In a Friday letter, Senate Minority Leader Jay Costa, D-Allegheny, asked Corbett for a slew of documents, including the proposed management agreement between the state and Britain-based Camelot Global Services, an unredacted copy of Camelot's bid and a full explanation of the scope of expanded lottery gambling being considered.

"A decision as important as handing over an extremely well-run, efficient, and successful lottery to a foreign company should not be made behind closed doors, by a limited amount of people and without public input," Costa wrote.

A spokeswoman for the state Department of Revenue, which runs the lottery, insisted Tuesday that the drive to award a private management contract had been "a fair and deliberative process." The agency would share as much as it could with Costa, such as the management agreement, but some information would remain confidential, spokeswoman Elizabeth Brassell said.

Corbett has said he is exploring privatization of the lottery management to see if a private company can help ensure that lottery profits keep pace with demand for programs that benefit the state's growing elderly population. Only a couple of states have given private companies the right to manage their lotteries, and a substantial expansion of lottery gambling to keno and online games is expected to be part of Corbett's plan to produce more lottery revenue.

One of the nation's largest state lotteries, the 40-year-old Pennsylvania Lottery had $3.5 billion in sales in its last fiscal year. Of that, almost $1.1 billion was profit benefiting programs that the Corbett administration says directly support nearly 1 million elderly Pennsylvanians.

Corbett administration officials expect to decide by Dec. 31 on whether to award the contract to Camelot, which runs the national lottery in the United Kingdom. It is the lone bidder after two other companies, which the Corbett administration will not identify, dropped out.

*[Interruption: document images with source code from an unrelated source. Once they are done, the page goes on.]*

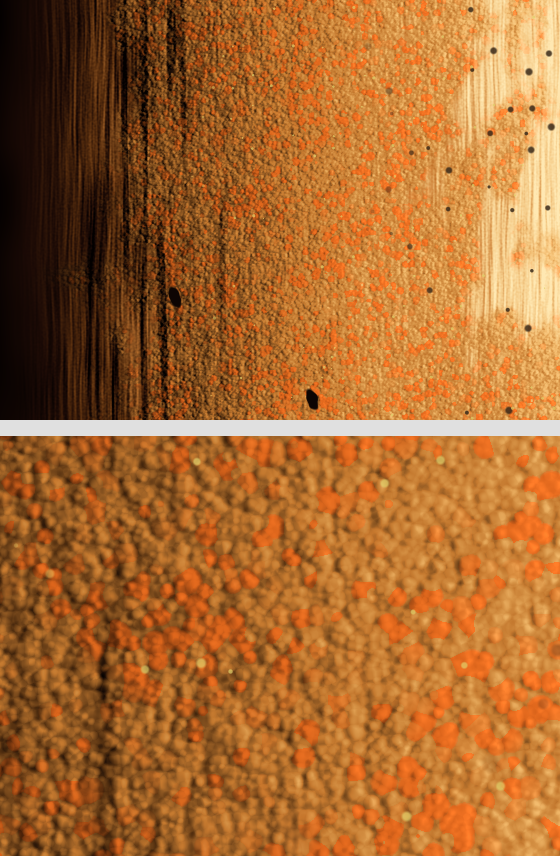
Top, the full canvas; bottom, a detail of the centre.
A Shadertoy shader for this texture:

```glsl
// Weathered wood with an orange, grainy crust, lit from the right.
// A height field of stretched gradient noise and small domes is shaded by its
// slope; the resulting tone picks a colour on a ramp from black-brown to cream.

const vec3 ORANGE = vec3(1.12, 0.49, 0.12);
const vec3 OCHRE = vec3(0.96, 0.63, 0.24);
const vec3 HOLE_DARK = vec3(0.05, 0.02, 0.01);
const vec3 SPECK_DARK = vec3(0.22, 0.16, 0.10);
const vec3 GLINT = vec3(0.88, 0.82, 0.42);

vec2 hash2(vec2 p) {
    vec3 q = fract(p.xyx * vec3(0.1031, 0.1030, 0.0973));
    q += dot(q, q.yzx + 33.33);
    return fract((q.xx + q.yz) * q.zy);
}

float cornerDot(vec2 cell, vec2 f, vec2 corner) {
    return dot(hash2(cell + corner) * 2.0 - 1.0, f - corner);
}

// Gradient noise, roughly -1 to 1
float noise(vec2 p) {
    vec2 cell = floor(p), f = p - cell;
    vec2 w = f * f * f * (f * (f * 6.0 - 15.0) + 10.0);
    float low = mix(cornerDot(cell, f, vec2(0, 0)), cornerDot(cell, f, vec2(1, 0)), w.x);
    float high = mix(cornerDot(cell, f, vec2(0, 1)), cornerDot(cell, f, vec2(1, 1)), w.x);
    return 1.6 * mix(low, high, w.y);
}

float fbm(vec2 p, int octaves) {
    float sum = 0.0, gain = 0.6;
    for (int i = 0; i < octaves; i++) {
        sum += gain * noise(p);
        p = p * 2.1 + 17.3;
        gain *= 0.55;
    }
    return sum;
}

// Scattered domes: x is the height, y a random value per grain
vec2 grains(vec2 p, float scale) {
    vec2 q = p * scale, cell = floor(q), best = vec2(0.0);
    for (int j = -1; j <= 1; j++)
    for (int i = -1; i <= 1; i++) {
        vec2 c = cell + vec2(i, j);
        vec2 d = q - c - hash2(c);
        vec2 kind = hash2(c + 71.7);
        float radius = mix(0.4, 0.85, kind.x);
        float dome = 1.0 - dot(d, d) / (radius * radius);
        if (dome > best.x) best = vec2(dome, kind.y);
    }
    return best;
}

// Sparse round spots, at most one per cell
float spots(vec2 p, float scale, float density, float radius) {
    vec2 q = p * scale, cell = floor(q);
    vec2 kind = hash2(cell + 5.3);
    float d = length(q - cell - mix(vec2(0.3), vec2(0.7), hash2(cell)));
    float r = radius * mix(0.5, 1.2, kind.y);
    return step(kind.x, density) * (1.0 - smoothstep(0.6 * r, 1.3 * r, d));
}

// Vertical fibres
float wood(vec2 p) {
    p.x += 0.006 * noise(p * vec2(6.0, 4.0));
    return 0.55 * noise(p * vec2(100.0, 4.0)) + 0.35 * noise(p * vec2(210.0, 11.0))
         + 0.4 * noise(p * vec2(36.0, 3.0));
}

float surface(vec2 p, float cover) {
    float crust = 0.6 * grains(p, 72.0).x + 0.35 * grains(p, 135.0).x
                + 0.5 * noise(p * 24.0);
    return mix(wood(p), 0.3 * wood(p) + crust, cover);
}

vec3 toneRamp(float t) {
    const vec3 tones[8] = vec3[8](
        vec3(0.01, 0.0, 0.0), vec3(0.11, 0.04, 0.02), vec3(0.33, 0.17, 0.05),
        vec3(0.56, 0.33, 0.13), vec3(0.78, 0.46, 0.18), vec3(0.86, 0.61, 0.33),
        vec3(0.96, 0.80, 0.54), vec3(1.0, 0.91, 0.70));
    const float stops[8] = float[8](0.0, 0.09, 0.24, 0.41, 0.575, 0.76, 0.93, 1.12);
    vec3 c = tones[0];
    for (int i = 1; i < 8; i++)
        c = mix(c, tones[i], clamp((t - stops[i - 1]) / (stops[i] - stops[i - 1]), 0.0, 1.0));
    return c;
}

void mainImage(out vec4 fragColor, in vec2 fragCoord) {
    vec2 p = fragCoord / iResolution.y;
    float u = fragCoord.x / iResolution.x;

    // Crust coverage: dense in the middle, ragged towards both sides
    float rightSide = smoothstep(0.62, 0.95, u);
    float lowRight = rightSide * (1.0 - smoothstep(0.0, 0.28, p.y));
    float density = smoothstep(0.12, 0.36, u) - 0.75 * rightSide + 0.45 * lowRight;
    float patches = fbm(p * vec2(7.0, 4.5), 4);
    float cover = smoothstep(0.2, 0.6, density + 0.8 * patches);

    // Relief lit from the right
    float height = surface(p, cover);
    float slope = height - surface(p + vec2(0.005, 0.0015), cover);
    float bark = (1.0 - smoothstep(0.2, 0.36, u)) * fbm(p * vec2(20.0, 3.0), 3);
    float crack = smoothstep(0.2, 0.55, noise(p * vec2(42.0, 1.6)))
                * smoothstep(0.1, 0.2, u) * (1.0 - smoothstep(0.32, 0.5, u));
    float detail = 0.24 * slope + 0.11 * (height - 0.3 * cover)
                 + 0.07 * noise(p * 170.0) + 0.2 * bark - 0.17 * crack;

    // Overall light and tone
    float tone = u + 0.06 * fbm(p * vec2(4.0, 2.5), 2) + 0.02;
    tone += rightSide * (0.05 - 0.16 * cover) - 0.08 * lowRight;
    tone += detail * smoothstep(0.01, 0.26, u);
    vec3 color = toneRamp(tone);

    // Orange and ochre grains
    vec2 grain = grains(p, 72.0);
    float vivid = smoothstep(0.45, 0.85, grain.y + 0.35 * noise(p * 9.0) - 0.15 * rightSide);
    float stain = cover * mix(0.4, 0.85, vivid * smoothstep(0.0, 0.35, grain.x));
    color = mix(color, color.r * mix(OCHRE, ORANGE, vivid), stain);

    // Dark specks, pale glints and bored holes
    float speck = spots(p, 21.0, 0.13, 0.16) * smoothstep(0.58, 0.8, u);
    color = mix(color, SPECK_DARK, 0.85 * speck);
    float glint = spots(p + 3.1, 42.0, 0.06, 0.14) * smoothstep(0.25, 0.45, u);
    color = mix(color, GLINT, 0.7 * glint);
    for (int i = 0; i < 2; i++) {
        vec2 d = p - vec2(0.417, 0.292) - float(i) * vec2(0.326, -0.243);
        d.x += 0.25 * d.y + 0.003 * noise(p * 60.0);
        float rim = length(d / vec2(0.014, 0.026));
        color = mix(HOLE_DARK, color, smoothstep(0.8, 1.1, rim));
    }
    fragColor = vec4(clamp(color, 0.0, 1.0), 1.0);
}
```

Camelot is pledging to produce more than $34 billion in profits over 20 years if it wins the contract, according to figures released by the Department of Revenue. That amounts to an annual lottery profit increase of about 3 to 4 percent a year, in line with the lottery's performance over the past decade. Last year, lottery profits rose by more than 10 percent and are on track to exceed that number in this fiscal year, as well.

In a separate statement Monday, House Democratic leaders said the proposed agreement would ensure that Camelot stands to reap hundreds of millions of dollars in profits that otherwise would go to transit programs, rent and property tax subsidies, prescription drug assistance, senior centers and long-term care services.

"This is nothing short of a massive corporate giveaway," said House Democratic Whip Mike Hanna of Clinton.

What Camelot stands to make depends on the amount by which lottery profits exceed its annual projections, according to the Department of Revenue.

Camelot would be paid incentives for exceeding its profit projections, up to 5 percent of profits, the most allowed under federal law. Its compensation would include its invoiced costs, while less than 0.75 percent of profits would be allowed to cover its indirect, non-invoiced expenses, according to the department.

Last year, Illinois became the first state to have a private company manage its lottery. Indiana's lottery management goes private in February, and New Jersey has been considering such a move.

AP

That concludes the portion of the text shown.